On the other hand, the trend toward non-traditional eating habits — i.e. fast food — has helped to gradually raise percapita consumption of wheat to a level of 53.5 kilograms (kg). In addition to more flour-based snacks, this means visits to hamburger restaurants, the even more ubiquitous Turkish doner kebab stands, and kiosks selling sausages. Wheat-based products, such as buns, pita pockets and rolls, are a key part of every fast-food meal.

Rye bread has been a traditional staple in Germany, but it has been in slow decline on a per-capita basis for decades, as German consumers have come to prefer whiter, lighter and sweeter breads. Rye consumption now stands at just 9.4 kg per capita versus 13.2 kg two decades ago.

Germany is self-sufficient in, and frequently an exporter of wheat, barley and rye. These three grains totaled 38 million tonnes of the country’s grain production (46 million tonnes) in 2005. The price supports of the E.U.’s intervention system help sustain a level of production well above national and European demand.

Only about 25% of Germany’s 2005 wheat production total of 24 million tonnes was needed to cover domestic milling needs. Almost half of the crop is high-quality wheat, and much of it is traded throughout the E.U. The remainder is used by the feed industry and for industrial uses.

Of the 12 million tonnes of barley produced in 2005, much of it still goes into intervention stocks and then is rerouted for exports, mainly to Iran, Saudi Arabia and other Persian Gulf countries. Germany’s malting plants take all the barley that does not exceed the maximum protein level for brewing, and usually need to import malting barley from France as well. The prolonged decline in demand for rye had resulted in up to one-third of the crop going into E.U. intervention stocks. Since the intervention price was the same for all grains, this was the best outlet for growers. In 2005, the E.U. removed rye from its price support system.

Rye is the most suitable grain crop for the sandy soils of northeastern Germany. Without the intervention price support, rye has become economical as a component in cattle and hog feed.
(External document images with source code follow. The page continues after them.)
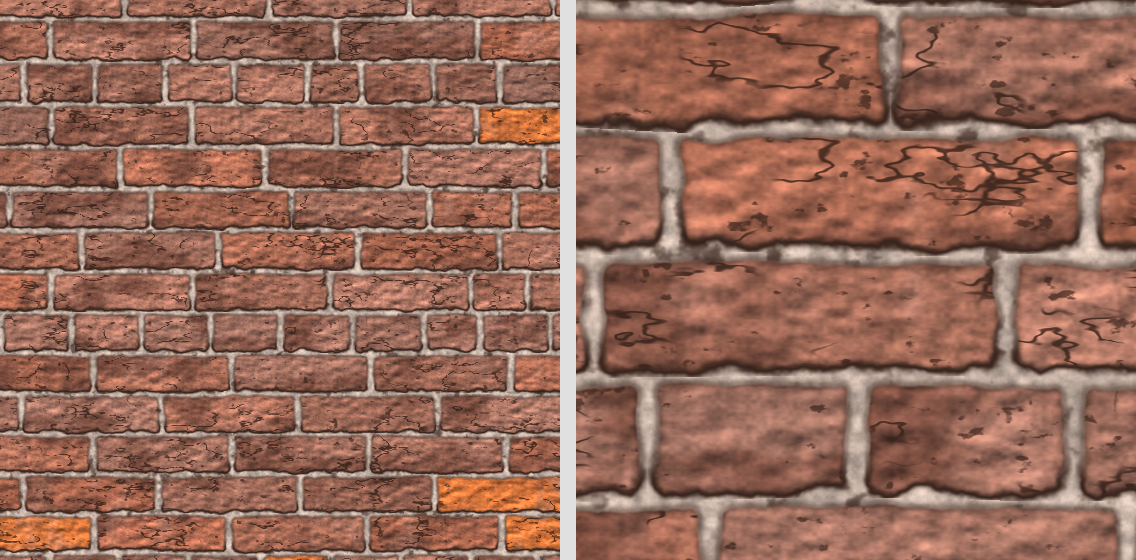
Left: the whole. Right: its middle third, enlarged.
Write a WebGL 1 fragment shader that draws this texture.

```glsl
precision highp float;
uniform vec2 u_resolution;

const vec3 RED = vec3(0.69, 0.41, 0.31);
const vec3 DULL_RED = vec3(0.64, 0.45, 0.39);
const vec3 BROWN = vec3(0.45, 0.28, 0.23);
const vec3 ORANGE = vec3(0.86, 0.47, 0.24);
const vec3 MORTAR = vec3(0.81, 0.73, 0.68);
const vec3 SHADOW = vec3(0.20, 0.12, 0.09);

const float TOP_JOINT = 0.034;       // depth of the first bed joint
const float ROW_RATE = 13.02;        // courses per canvas at the top
const float ROW_TAPER = 0.637;       // courses get lower toward the bottom
const float STRETCHER = 0.254;
const float STRETCHER_TAPER = 0.0008;
const float HEADER = 0.1255;
const float HEADER_CYCLE = 6.0;      // every sixth course shows brick ends
const vec2 HALF_GAP = vec2(0.0068, 0.0058);
const float CORNER = 0.005;
const float WOBBLE = 0.004;
const float RAGGED = 0.009;
const float SHADOW_WIDTH = 0.0027;

float hash(vec2 p) {
  return fract(sin(dot(p, vec2(127.1, 311.7))) * 43758.5453);
}

float noise(vec2 p) {
  vec2 i = floor(p), f = fract(p);
  f = f * f * (3.0 - 2.0 * f);
  return mix(mix(hash(i), hash(i + vec2(1.0, 0.0)), f.x),
             mix(hash(i + vec2(0.0, 1.0)), hash(i + 1.0), f.x), f.y);
}

float fbm(vec2 p) {
  float sum = 0.0, weight = 0.533;
  for (int i = 0; i < 4; i++) {
    sum += weight * noise(p);
    p = p * 2.03 + 17.3;
    weight *= 0.5;
  }
  return sum;
}

bool isHeader(float row) {
  return abs(mod(row, HEADER_CYCLE) - 1.0) < 0.5;
}

float brickPitch(float row) {
  return isHeader(row) ? HEADER : STRETCHER - STRETCHER_TAPER * row;
}

float rowOffset(float row) {
  if (isHeader(row)) return fract(0.405 - 0.055 * row);
  float drift = step(8.0, row) - step(4.0, row) * step(row, 5.0);
  return fract(0.37 + 0.5 * mod(row, 2.0) + 0.3 * drift);
}

// Left edge of brick i; some courses hold one shortened closer brick
float jointX(float row, float i) {
  float x = (i + rowOffset(row)) * brickPitch(row);
  x += (hash(vec2(i, row)) - 0.5) * 0.008;
  if (isHeader(row)) x -= 0.027 * step(floor(5.0 + 0.3 * row), i);
  else if (row == 4.0 || row == 6.0) x -= 0.024 * row * step(4.0, i);
  return x;
}

float roundBox(vec2 p, vec2 halfSize) {
  vec2 q = abs(p) - halfSize + CORNER;
  return length(max(q, 0.0)) + min(max(q.x, q.y), 0.0) - CORNER;
}

void main() {
  vec2 uv = gl_FragCoord.xy / u_resolution;
  float aa = max(1.0 / u_resolution.y, 0.0012);

  // Course and brick layout, measured downward
  vec2 p = vec2(uv.x, 1.0 - uv.y);
  p += WOBBLE * (vec2(noise(uv * 17.0), noise(uv * 15.0 + 40.0)) - 0.5);
  float depth = p.y - TOP_JOINT;
  float course = depth * (ROW_RATE + ROW_TAPER * depth);
  float row = floor(course);
  float rowHeight = 1.0 / (ROW_RATE + 2.0 * ROW_TAPER * depth);
  float i = floor(p.x / brickPitch(row) - rowOffset(row));
  if (p.x < jointX(row, i)) i -= 1.0;
  else if (p.x >= jointX(row, i + 1.0)) i += 1.0;
  float left = jointX(row, i), right = jointX(row, i + 1.0);
  vec2 id = vec2(i, row);

  // Chipped outline, rougher along the lower edge
  vec2 local = vec2(p.x - 0.5 * (left + right), (fract(course) - 0.5) * rowHeight);
  vec2 halfSize = 0.5 * vec2(right - left, rowHeight) - HALF_GAP;
  float lower = smoothstep(0.2, 0.9, local.y / halfSize.y);
  float d = roundBox(local, halfSize);
  d += RAGGED * (fbm(uv * 48.0 + 9.0) - 0.5) * (0.7 + 0.7 * lower);

  // Brick tone: fired variation, soot and pale bloom
  float tone = hash(id + 7.3);
  bool bright = (i == 3.0 && (row == 2.0 || row >= 11.0)) || (i == -1.0 && row == 12.0);
  vec3 brick = mix(RED, DULL_RED, isHeader(row) ? 0.6 + 0.4 * tone : tone);
  brick *= 0.88 + 0.22 * hash(id + 31.7);
  if (bright) brick = ORANGE;
  float soot = smoothstep(0.46, 0.72, fbm(uv * vec2(12.0, 24.0) + id * 3.7));
  brick = mix(brick, BROWN, soot * (bright ? 0.3 : 0.85));
  float bloom = smoothstep(0.55, 0.8, fbm(uv * vec2(30.0, 14.0) + 70.0));
  brick = mix(brick, DULL_RED * 1.1, 0.5 * bloom);

  // Side-lit relief, creases and pits
  vec2 grain = uv * vec2(55.0, 95.0) + id * 5.1;
  float relief = fbm(grain) - fbm(grain + vec2(-0.25, 0.5));
  brick *= 1.0 + 0.9 * relief + 0.16 * (noise(uv * 330.0) - 0.5);
  float ridge = abs(fbm(uv * vec2(20.0, 52.0) + id * 2.9) - 0.5);
  float crease = 1.0 - smoothstep(0.005, 0.035, ridge);
  crease *= smoothstep(0.48, 0.68, noise(uv * vec2(19.0, 30.0) + id));
  float pit = smoothstep(0.7, 0.8, fbm(uv * vec2(75.0, 120.0) + 23.0));
  brick = mix(brick, SHADOW, max(0.8 * crease, 0.65 * pit));

  // Gritty mortar
  float grit = fbm(uv * 130.0);
  vec3 mortar = MORTAR * (0.62 + 0.68 * grit);
  mortar = mix(mortar, SHADOW, 0.6 * smoothstep(0.62, 0.8, fbm(uv * 60.0 + 5.0)));

  // Join both and shade the brick edges, deepest underneath
  vec3 color = mix(brick, mortar, smoothstep(-aa, aa, d));
  float edge = (d - 0.0008) / SHADOW_WIDTH;
  color = mix(color, SHADOW, exp(-edge * edge) * mix(0.45, 0.95, lower));
  gl_FragColor = vec4(clamp(color, 0.0, 1.0), 1.0);
}
```
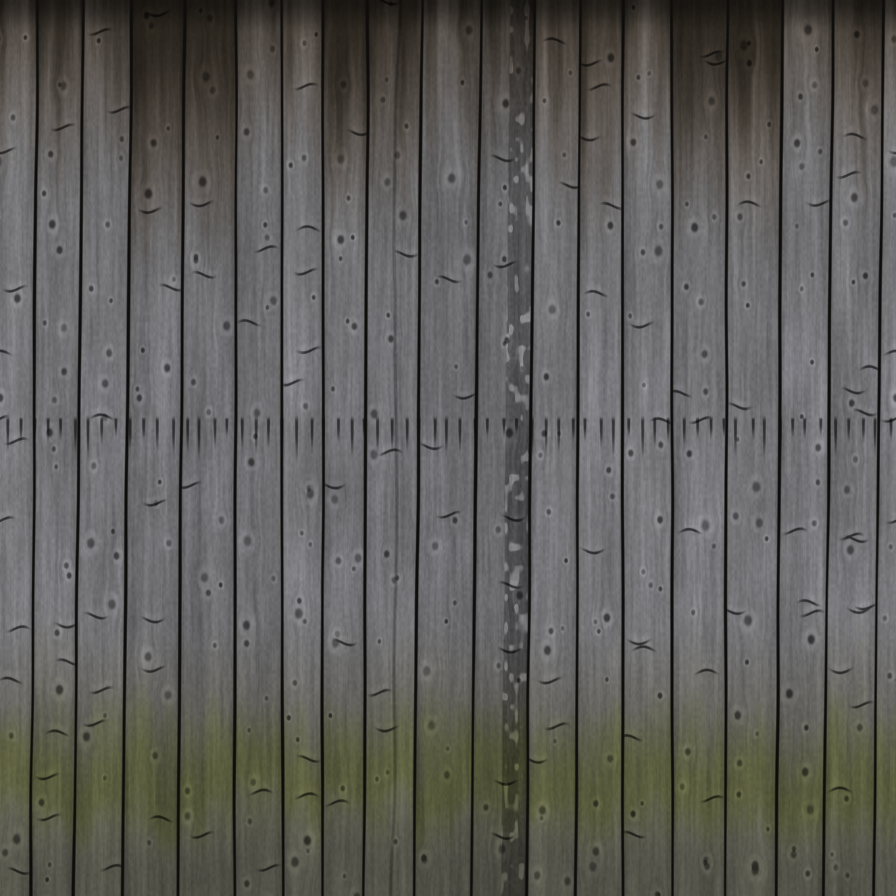
A WebGL 2 fragment shader for this texture:

```glsl
#version 300 es
precision highp float;
// Weathered wall of uneven upright boards: leaning dark seams, stretched-noise
// grain, hashed knots and checks, and a row of drip marks at mid height.
// Brown shade at the top and moss at the foot are blended over the grey.
uniform vec2 u_resolution;
out vec4 fragColor;

const float BOARDS = 18.0;
const float FIRST_SEAM = 0.0417;
const float SEAM_HALF = 0.0017;
const float MARKS = 65.0;
const float MARK_TOP = 0.467;
const float SPLIT_BOARD = 7.0;
const float DARK_BOARD = 9.0;
const vec3 GREY = vec3(0.425, 0.425, 0.432);
const vec3 SILVER = vec3(0.465, 0.465, 0.485);
const vec3 BROWN = vec3(0.345, 0.318, 0.295);
const vec3 SHADE = vec3(0.17, 0.15, 0.12);
const vec3 MOSS = vec3(0.335, 0.345, 0.215);
const vec3 FOOT = vec3(0.305, 0.300, 0.260);
const vec3 GAP = vec3(0.055, 0.052, 0.045);
const float TAU = 6.2831853;

float hash(vec2 p) {
    vec3 q = fract(p.xyx * 0.1031);
    q += dot(q, q.yzx + 33.33);
    return fract((q.x + q.y) * q.z);
}

float noise(vec2 p) {
    vec2 i = floor(p), f = fract(p);
    f = f * f * (3.0 - 2.0 * f);
    return mix(mix(hash(i), hash(i + vec2(1, 0)), f.x),
               mix(hash(i + vec2(0, 1)), hash(i + vec2(1, 1)), f.x), f.y);
}

float fbm(vec2 p) {
    float sum = 0.0, amp = 0.5;
    for (int i = 0; i < 4; i++) {
        sum += amp * noise(p);
        p = p * 2.03 + 17.1;
        amp *= 0.5;
    }
    return sum / 0.9375;
}

// Horizontal place of a seam at a depth below the top edge
float seamX(float i, float depth) {
    float k = mod(i, BOARDS);
    float shift = 0.0104 * sin(0.5 * TAU * k / 17.0) * (cos(TAU * (k - 9.9) / 6.0) - 1.0);
    float lean = 0.0055 + 0.0065 * cos(TAU * (k - 1.5) / 7.5);
    return FIRST_SEAM + i / BOARDS + shift - lean * depth;
}

void main() {
    vec2 uv = gl_FragCoord.xy / u_resolution;
    float aa = 1.0 / min(u_resolution.x, u_resolution.y);
    float depth = 1.0 - uv.y;

    // Find the board under this point
    float left = -1.0, right = 2.0, board = 0.0;
    for (float i = -1.0; i <= BOARDS; i++) {
        float s = seamX(i, depth) + 0.0016 * (noise(vec2(depth * 9.0, i * 7.3 + 20.0)) - 0.5);
        if (s <= uv.x) { left = s; board = mod(i, BOARDS); }
        else right = min(right, s);
    }
    float width = right - left;
    float across = (uv.x - left) / width;
    float seed = hash(vec2(board, 4.7));

    // Knots and short checks; the grain bends around them
    float bend = 0.0, knot = 0.0, halo = 0.0, check = 0.0;
    for (float layer = 0.0; layer < 3.0; layer++) {
        float row = depth * (8.0 + 3.0 * layer) + seed * 5.0;
        vec2 cell = vec2(board * 3.0 + layer, floor(row));
        float kind = hash(cell + 11.0), size = mix(0.0018, 0.0050, pow(hash(cell + 23.0), 2.0));
        vec2 d = vec2((across - mix(0.15, 0.85, hash(cell + 37.0))) * width,
                      (fract(row) - mix(0.3, 0.7, hash(cell + 51.0))) / (8.0 + 3.0 * layer));
        float r = length(d * vec2(1.0, 0.75)) / size;
        float present = step(kind, 0.55);
        bend += present * d.x * exp(-r * r * 0.12) * 0.7;
        knot += present * (1.0 - smoothstep(0.45, 1.0 + aa / size, r)) * (0.45 + 0.55 * hash(cell + 67.0));
        halo += present * exp(-pow(r - 1.6, 2.0) * 2.0);
        float line = d.y + 0.003 * sin(d.x * 160.0 + kind * 40.0);
        float span = 1.0 - smoothstep(0.004, 0.016, abs(d.x));
        float cracked = step(0.84, kind) * span;
        check += cracked * (1.0 - smoothstep(0.0004, 0.0014 + aa, abs(line)));
        halo += 0.8 * cracked * exp(-pow((line + 0.005) / 0.004, 2.0));
    }

    // Grain: broad streaks, fine fibres, growth lines and speckle
    vec2 g = vec2(uv.x - bend + board * 3.17, depth);
    float streak = fbm(g * vec2(75.0, 3.5)) - 0.5;
    float fibre = fbm(g * vec2(330.0, 16.0)) - 0.5;
    float rings = sin(g.x * 620.0 + 16.0 * fbm(g * vec2(24.0, 2.2)));
    float speckle = noise(uv * vec2(430.0, 260.0)) - 0.5;
    float patches = fbm(uv * vec2(12.0, 7.0) + board * 5.3) - 0.5;

    // Weather bands from top to foot
    float ragged = depth + 0.14 * (seed - 0.5) + 0.14 * streak;
    vec3 color = mix(BROWN, GREY, smoothstep(0.08, 0.27, ragged));
    color = mix(color, SILVER, smoothstep(0.25, 0.42, depth) * clamp(0.6 + 1.6 * patches, 0.0, 1.0));
    color = mix(SHADE, color, smoothstep(-0.03, 0.15, ragged));
    color *= mix(0.6, 1.0, smoothstep(0.0, 0.04, depth));
    float low = depth + 0.10 * patches + 0.05 * streak;
    color = mix(color, FOOT * 1.15, 0.65 * smoothstep(0.66, 0.83, low));
    color = mix(color, MOSS, 0.85 * smoothstep(0.77, 0.87, low) * (1.0 - smoothstep(0.88, 0.97, low)));
    color = mix(color, FOOT, 0.8 * smoothstep(0.89, 0.98, low));

    // Board tone, split boards and surface relief
    float tone = 1.0 + 0.13 * (hash(vec2(board, 19.3)) - 0.5);
    tone += 0.28 * streak + 0.24 * fibre + 0.022 * rings + 0.10 * speckle + 0.15 * patches;
    float darkSide = step(abs(board - DARK_BOARD), 0.5) * smoothstep(0.52, 0.56, across);
    tone -= darkSide * (0.24 - 0.45 * smoothstep(0.60, 0.85, noise(uv * vec2(170.0, 90.0))));
    float splitAt = abs(across - 0.56 - 0.16 * (noise(vec2(depth * 8.0, 3.0)) - 0.5)) * width;
    tone -= 0.28 * step(abs(board - SPLIT_BOARD), 0.5) * (1.0 - smoothstep(0.0004, 0.002 + aa, splitAt));
    color *= tone * (1.0 + 0.10 * min(halo, 1.0));
    color *= (1.0 - 0.55 * min(knot, 1.0)) * (1.0 - 0.6 * min(check, 1.0));

    // Tapered drip marks
    float column = floor(uv.x * MARKS);
    float offset = (fract(uv.x * MARKS) - mix(0.35, 0.65, hash(vec2(column, 8.1)))) / MARKS;
    float fall = (depth - MARK_TOP) / mix(0.022, 0.055, hash(vec2(column, 2.9)));
    float thick = 0.0016 * (1.0 - 0.6 * clamp(fall, 0.0, 1.0));
    float mark = smoothstep(-0.08, 0.08, fall) * (1.0 - smoothstep(0.3, 1.0, fall));
    color *= 1.0 - 0.58 * mark * (1.0 - smoothstep(thick * 0.4, thick + aa, abs(offset)));

    // Soft board edges and dark gaps
    float edge = min(uv.x - left, right - uv.x);
    color *= 1.0 - 0.20 * exp(-edge / 0.0025);
    float gap = SEAM_HALF * mix(0.65, 1.15, noise(vec2(depth * 6.0, board)));
    color = mix(GAP, color, smoothstep(gap - aa, gap + aa, edge));
    fragColor = vec4(clamp(color, 0.0, 1.0), 1.0);
}
```
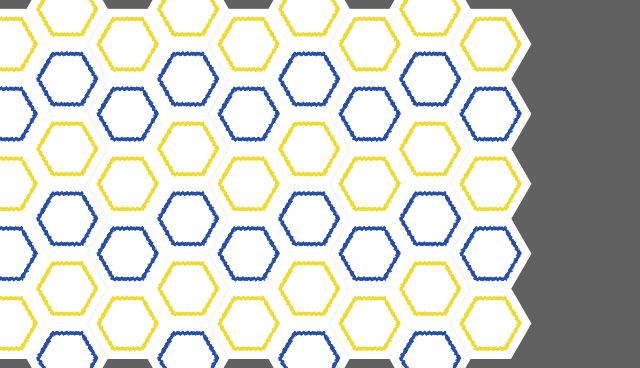
Write a WebGL 2 fragment shader that draws this pattern.

```glsl
#version 300 es
precision highp float;
// Honeycomb of white cells with hand-drawn yellow and blue hexagon rings, on grey.

uniform vec2 u_resolution;
out vec4 outColor;

// Layout: the first two are in canvas widths, the rest in cell apothems
const float APOTHEM = 0.05456;                // centre of a cell to its flat side
const vec2 FIRST_CENTRE = vec2(0.0105, 0.0690); // from the top left corner
const float COLUMN_STEP = 1.7320508;
const float ROW_STEP = 2.0;
const float LAST_COLUMN = 8.0;
const float LAST_ROW = 4.0;                   // odd columns hold one row more
const float RING_APOTHEM = 0.722;
const float RING_HALF_WIDTH = 0.054;
const float WOBBLE = 0.011;
const float WOBBLE_FREQUENCY = 44.0;
const float SEAM_HALF_WIDTH = 0.009;
const float SEAM_STRENGTH = 0.09;

const vec3 GREY = vec3(0.38);
const vec3 WHITE = vec3(1.0);
const vec3 YELLOW = vec3(0.93, 0.86, 0.20);
const vec3 BLUE = vec3(0.15, 0.31, 0.64);

// Signed distance to a regular hexagon with flat top and bottom
float hexagon(vec2 p, float apothem) {
    const vec2 axis = vec2(-0.8660254, 0.5);
    p = abs(p);
    p -= 2.0 * min(dot(axis, p), 0.0) * axis;
    float halfSide = 0.5773503 * apothem;
    p -= vec2(clamp(p.x, -halfSide, halfSide), apothem);
    return length(p) * sign(p.y);
}

// Ring distance with uneven edges from layered sines
float roughRing(vec2 p) {
    vec2 phase = p.yx * WOBBLE_FREQUENCY;
    vec2 sway = sin(phase + vec2(0.7, 2.1)) + 0.6 * sin(phase * 1.73 + vec2(4.0, 1.3));
    float swell = sin(phase.x * 0.83 + phase.y * 1.19) * WOBBLE * 0.7;
    return abs(hexagon(p + sway * WOBBLE, RING_APOTHEM)) - RING_HALF_WIDTH - swell;
}

float coverage(float d, float pixel) {
    return 1.0 - smoothstep(-0.65 * pixel, 0.65 * pixel, d);
}

void main() {
    vec2 fromTop = vec2(gl_FragCoord.x, u_resolution.y - gl_FragCoord.y) / u_resolution.x;
    vec2 p = (fromTop - FIRST_CENTRE) / APOTHEM;
    float pixel = 1.0 / (u_resolution.x * APOTHEM);

    float cellDist = 1e3;
    float seamDist = 1e3;
    float ringDist = 1e3;
    vec3 ringColor = YELLOW;

    // Closest existing cell in each of three neighbouring columns
    float nearColumn = round(p.x / COLUMN_STEP);
    for (int i = -1; i <= 1; i++) {
        float column = nearColumn + float(i);
        if (column < 0.0 || column > LAST_COLUMN) continue;
        float odd = mod(column, 2.0);
        float row = clamp(round((p.y + odd) / ROW_STEP), 0.0, LAST_ROW + odd);
        vec2 q = p - vec2(column * COLUMN_STEP, row * ROW_STEP - odd);

        cellDist = min(cellDist, hexagon(q, 1.0));

        float d = roughRing(q);
        if (d < ringDist) {
            ringDist = d;
            ringColor = mod(row, 2.0) < 0.5 ? YELLOW : BLUE;
        }

        // Faint zigzag along the right side of odd columns
        if (odd > 0.5 && q.x > 0.0) {
            float edge = abs(dot(abs(q), vec2(0.8660254, 0.5)) - 1.0);
            seamDist = min(seamDist, edge - SEAM_HALF_WIDTH);
        }
    }

    // One-sided edge keeps touching cells free of gaps
    vec3 color = mix(GREY, WHITE, 1.0 - smoothstep(0.0, pixel, cellDist));
    color *= 1.0 - SEAM_STRENGTH * coverage(seamDist, pixel);
    color = mix(color, ringColor, coverage(ringDist, pixel));
    outColor = vec4(color, 1.0);
}
```
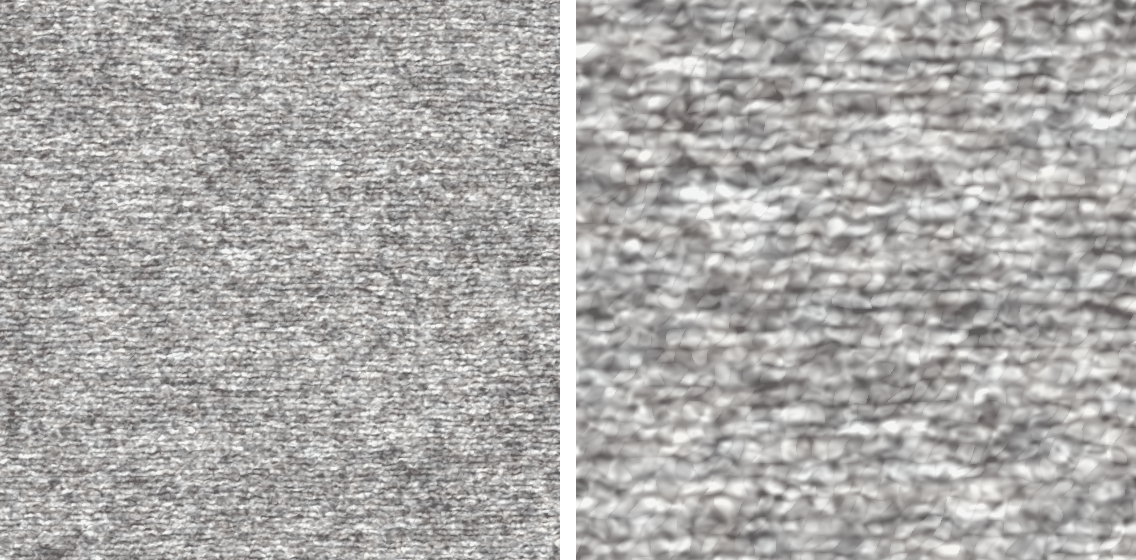
Left, the full canvas; right, a detail of the centre.
Reproduce this texture procedurally as a three.js fragment shader.

```glsl
// Draws a grey melange woven cloth with fine horizontal rows of fuzzy stitches.
varying vec2 vUv;

const float ROWS = 92.0;
const float STITCHES_PER_ROW = 98.0;
const vec3 DARK_YARN = vec3(0.360, 0.344, 0.344);
const vec3 LIGHT_YARN = vec3(0.948, 0.950, 0.942);
const vec3 WARM_TINT = vec3(0.008, 0.0, -0.006);
const float MEAN_LIGHTNESS = 0.535;

// Sine-free hash, 0 to 1
float hash(vec2 p) {
  vec3 q = fract(p.xyx * 0.1031);
  q += dot(q, q.yzx + 33.33);
  return fract((q.x + q.y) * q.z);
}

// Smooth value noise, -1 to 1
float noise(vec2 p, float seed) {
  vec2 cell = floor(p) + seed;
  vec2 f = fract(p);
  vec2 w = f * f * (3.0 - 2.0 * f);
  float low = mix(hash(cell), hash(cell + vec2(1.0, 0.0)), w.x);
  float high = mix(hash(cell + vec2(0.0, 1.0)), hash(cell + vec2(1.0, 1.0)), w.x);
  return 2.0 * mix(low, high, w.y) - 1.0;
}

// Uneven weave coordinates: x counts stitches, y counts rows
vec2 weave(vec2 uv) {
  float sag = 0.5 * noise(uv * vec2(5.0, 4.0), 11.0);
  float wobble = 0.28 * noise(uv * vec2(74.0, 84.0), 23.0);
  float drift = 0.5 * noise(uv * vec2(55.0, 92.0), 37.0);
  return uv * vec2(STITCHES_PER_ROW, ROWS) + vec2(drift, sag + wobble);
}

// Raised, slanted stitch: x is its height, y its own random shade
vec2 stitch(vec2 p) {
  float row = floor(p.y);
  p.x += hash(vec2(row, 71.0)) * 7.0;
  vec2 id = floor(vec2(p.x - 0.45 * (fract(p.y) - 0.5), row));
  vec2 f = p - id - 0.5;
  f.x -= 0.45 * f.y;
  f.y += 0.26 * (hash(id + 5.0) - 0.5);
  float height = 1.0 - smoothstep(0.16, 0.64, length(f * vec2(0.6, 1.2)));
  return vec2(height, 2.0 * hash(id + 131.0) - 1.0);
}

// Light and dark lengths of yarn running along the rows
float yarnShade(vec2 uv, vec2 p) {
  float rowLine = p.y + 0.5;
  float clouds = noise(uv * vec2(5.0, 13.0), 41.0);
  float streaks = noise(vec2(uv.x * 12.0, rowLine), 53.0);
  float dashes = noise(vec2(uv.x * 50.0, rowLine), 67.0);
  return 0.05 * clouds + 0.115 * streaks + 0.17 * dashes;
}

// Ragged flecks and hair-thin fibres lying at a slight slant
float fuzz(vec2 uv) {
  vec2 fray = vec2(noise(uv * 130.0, 149.0), noise(uv * 130.0, 163.0));
  vec2 slanted = vec2(uv.x + 0.4 * uv.y, uv.y - 0.25 * uv.x) + 0.0022 * fray;
  float flecks = noise(slanted * vec2(118.0, 172.0), 83.0);
  float fibres = noise(slanted * vec2(205.0, 270.0), 97.0);
  return 0.27 * flecks + 0.20 * fibres;
}

void main() {
  vec2 p = weave(vUv);
  vec2 loopStitch = stitch(p);

  // Gaps between stitches vary in depth
  float depth = 0.31 + 0.15 * noise(vUv * vec2(40.0, 64.0), 103.0);
  float relief = depth * (loopStitch.x - 0.64);

  float lightness = MEAN_LIGHTNESS + yarnShade(vUv, p) + fuzz(vUv)
    + relief + 0.12 * loopStitch.x * loopStitch.y;
  lightness = clamp(lightness, 0.02, 1.02);

  // Slight warm and cool drift between fibres
  float warmth = noise(vUv * vec2(38.0, 70.0), 127.0);
  vec3 cloth = mix(DARK_YARN, LIGHT_YARN, lightness) + WARM_TINT * warmth;
  gl_FragColor = vec4(cloth, 1.0);
}
```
Formerly producers of compound feed resisted rye, but prices as low as €70 in recent years have convinced them to partly substitute it for maize and wheat in hog and cattle rations.

More than anything, rye growers are counting on political support for ethanol production to sustain them.

Despite the prolonged hype over biofuels and the stimulus provided by the Kyoto Protocol, Germany’s ethanol industry has been slow to take off.

Today, there are three ethanol plants, all started up in 2004 and 2005. They are located in eastern Germany, where wheat and rye greatly exceed the demand of the declining population for food and feed, and where plant construction costs receive a state subsidy of up to one-third.

Two of the plants near the Polish border in northeastern Germany, owned by the Sauter Group, operate on rye, with annual capacity of a 500,000 tonnes. The third plant, near Leipzig, has a capacity of 700,000 tonnes of wheat per year.

These amounts do not constitute a supply threat to German flour mills. However, some millers are worried that wheat demand for ethanol, along with reductions in wheat planting in favor of rapeseed, will drive up prices. WG

David McKee is a grain industry consultant providing market research and other services to companies seeking to initiate business in new markets. He can be reached by e-mail at